Exercise objective: Go through the data underneath and report how many lines hold the string "bottom", giving only the number.

Records from a data collection:
---*---
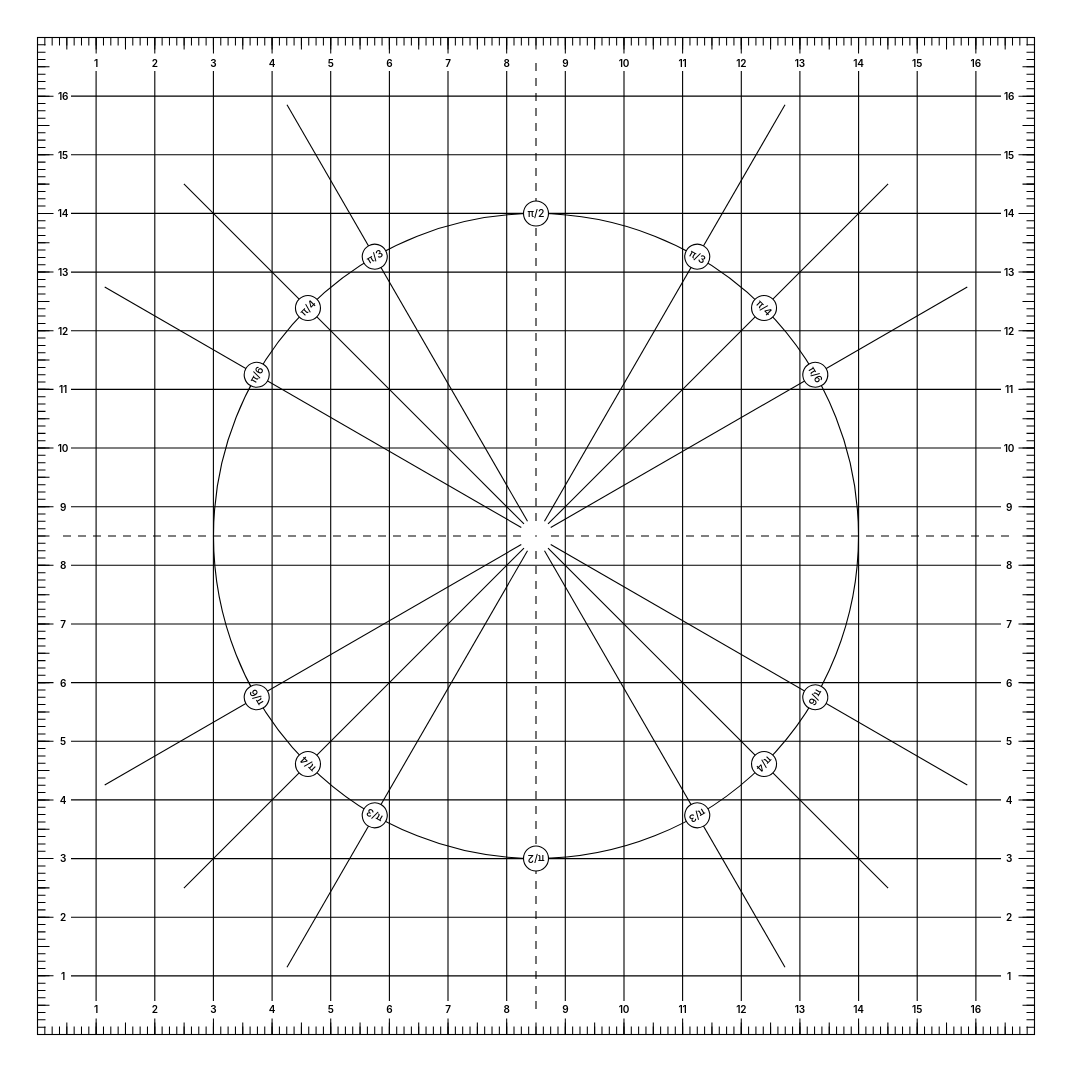
<!DOCTYPE html>
<html lang="en">
<head>
<meta charset="utf-8">
<title>Radian grid</title>
<style>
:root { --ink: #000; --paper: #fff; --unit: 58.65px; }
* { box-sizing: border-box; margin: 0; padding: 0; }
html, body { width: 1072px; height: 1072px; overflow: hidden; background: var(--paper); }
.board { position: relative; width: 1072px; height: 1072px; color: var(--ink); font-family: Inter, "Liberation Sans", sans-serif; }
.drawing { position: absolute; inset: 0; display: block; }
.drawing { stroke: var(--ink); stroke-width: 1.1; fill: none; }
.ticks-eighth { stroke-width: 8; stroke-dasharray: 1.4 8.6; stroke-dashoffset: .7; }
.ticks-half { stroke-width: 12; stroke-dasharray: 1.4 38.6; stroke-dashoffset: .7; }
.ticks-unit { stroke-width: 16; stroke-dasharray: 1.4 78.6; stroke-dashoffset: .7; }
.axis { stroke-dasharray: 8 7; }
.center { fill: var(--ink); stroke: none; }
.badge circle { fill: var(--paper); }
.badge text { fill: var(--ink); stroke: none; font-size: 10.5px; font-weight: 500; text-anchor: middle; }
.scale { position: absolute; display: grid; list-style: none; font-size: 10px; font-weight: 600; line-height: 14px; letter-spacing: -.2px; }
.scale li { display: flex; align-items: center; justify-content: center; }
.scale-x { left: 66.8px; grid-template-columns: repeat(16, var(--unit)); height: 14px; }
.scale-y { top: 66.8px; grid-template-rows: repeat(16, var(--unit)); width: 20px; }
.top { top: 56px; }
.bottom { top: 1002px; }
.left { left: 53px; }
.right { left: 999px; }
</style>
</head>
<body>
<main class="board">
<svg class="drawing" width="1072" height="1072" viewBox="0 0 1072 1072" role="img" aria-label="Square grid with rulers, a circle and radian angle lines">
<defs>
<path id="rules" d="M96.1 71V1001M154.8 71V1001M213.4 71V1001M272.1 71V1001M330.7 71V1001M389.4 71V1001M448 71V1001M506.7 71V1001M565.3 71V1001M624 71V1001M682.6 71V1001M741.3 71V1001M799.9 71V1001M858.6 71V1001M917.2 71V1001M975.9 71V1001"/>
<g id="ruler">
<line class="ticks-eighth" pathLength="1360" x1="37.5" y1="41.5" x2="1034.5" y2="41.5"/>
<line class="ticks-half" pathLength="1360" x1="37.5" y1="43.5" x2="1034.5" y2="43.5"/>
<line class="ticks-unit" pathLength="1360" x1="37.5" y1="45.5" x2="1034.5" y2="45.5"/>
</g>
<line id="ray" x1="536" y1="519" x2="536" y2="38"/>
<line id="half-axis" class="axis" x1="536" y1="521" x2="536" y2="63"/>
</defs>

<g class="rulers">
<rect x="37.5" y="37.5" width="997" height="997"/>
<use href="#ruler"/>
<use href="#ruler" transform="rotate(90 536 536)"/>
<use href="#ruler" transform="rotate(180 536 536)"/>
<use href="#ruler" transform="rotate(270 536 536)"/>
</g>

<g class="grid">
<use href="#rules"/>
<use href="#rules" transform="rotate(90 536 536)"/>
</g>

<g class="axes">
<use href="#half-axis"/>
<use href="#half-axis" transform="rotate(90 536 536)"/>
<use href="#half-axis" transform="rotate(180 536 536)"/>
<use href="#half-axis" transform="rotate(270 536 536)"/>
<circle class="center" cx="536" cy="536" r="0.8"/>
</g>

<circle cx="536" cy="536" r="322.5"/>

<g class="rays">
<use href="#ray" transform="rotate(30 536 536)"/>
<use href="#ray" transform="rotate(45 536 536)"/>
<use href="#ray" transform="rotate(60 536 536)"/>
<use href="#ray" transform="rotate(120 536 536)"/>
<use href="#ray" transform="rotate(135 536 536)"/>
<use href="#ray" transform="rotate(150 536 536)"/>
<use href="#ray" transform="rotate(210 536 536)"/>
<use href="#ray" transform="rotate(225 536 536)"/>
<use href="#ray" transform="rotate(240 536 536)"/>
<use href="#ray" transform="rotate(300 536 536)"/>
<use href="#ray" transform="rotate(315 536 536)"/>
<use href="#ray" transform="rotate(330 536 536)"/>
</g>

<g class="angles">
<g class="badge"><circle cx="536" cy="213.5" r="12.5"/><text x="536" y="217">π/2</text></g>
<g class="badge" transform="rotate(30 536 536)"><circle cx="536" cy="213.5" r="12.5"/><text x="536" y="217">π/3</text></g>
<g class="badge" transform="rotate(45 536 536)"><circle cx="536" cy="213.5" r="12.5"/><text x="536" y="217">π/4</text></g>
<g class="badge" transform="rotate(60 536 536)"><circle cx="536" cy="213.5" r="12.5"/><text x="536" y="217">π/6</text></g>
<g class="badge" transform="rotate(120 536 536)"><circle cx="536" cy="213.5" r="12.5"/><text x="536" y="217">π/6</text></g>
<g class="badge" transform="rotate(135 536 536)"><circle cx="536" cy="213.5" r="12.5"/><text x="536" y="217">π/4</text></g>
<g class="badge" transform="rotate(150 536 536)"><circle cx="536" cy="213.5" r="12.5"/><text x="536" y="217">π/3</text></g>
<g class="badge" transform="rotate(180 536 536)"><circle cx="536" cy="213.5" r="12.5"/><text x="536" y="217">π/2</text></g>
<g class="badge" transform="rotate(210 536 536)"><circle cx="536" cy="213.5" r="12.5"/><text x="536" y="217">π/3</text></g>
<g class="badge" transform="rotate(225 536 536)"><circle cx="536" cy="213.5" r="12.5"/><text x="536" y="217">π/4</text></g>
<g class="badge" transform="rotate(240 536 536)"><circle cx="536" cy="213.5" r="12.5"/><text x="536" y="217">π/6</text></g>
<g class="badge" transform="rotate(300 536 536)"><circle cx="536" cy="213.5" r="12.5"/><text x="536" y="217">π/6</text></g>
<g class="badge" transform="rotate(315 536 536)"><circle cx="536" cy="213.5" r="12.5"/><text x="536" y="217">π/4</text></g>
<g class="badge" transform="rotate(330 536 536)"><circle cx="536" cy="213.5" r="12.5"/><text x="536" y="217">π/3</text></g>
</g>
</svg>

<ol class="scale scale-x top"><li>1</li><li>2</li><li>3</li><li>4</li><li>5</li><li>6</li><li>7</li><li>8</li><li>9</li><li>10</li><li>11</li><li>12</li><li>13</li><li>14</li><li>15</li><li>16</li></ol>
<ol class="scale scale-x bottom"><li>1</li><li>2</li><li>3</li><li>4</li><li>5</li><li>6</li><li>7</li><li>8</li><li>9</li><li>10</li><li>11</li><li>12</li><li>13</li><li>14</li><li>15</li><li>16</li></ol>
<ol class="scale scale-y left"><li>16</li><li>15</li><li>14</li><li>13</li><li>12</li><li>11</li><li>10</li><li>9</li><li>8</li><li>7</li><li>6</li><li>5</li><li>4</li><li>3</li><li>2</li><li>1</li></ol>
<ol class="scale scale-y right"><li>16</li><li>15</li><li>14</li><li>13</li><li>12</li><li>11</li><li>10</li><li>9</li><li>8</li><li>7</li><li>6</li><li>5</li><li>4</li><li>3</li><li>2</li><li>1</li></ol>
</main>
</body>
</html>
---*---
Finished task: 2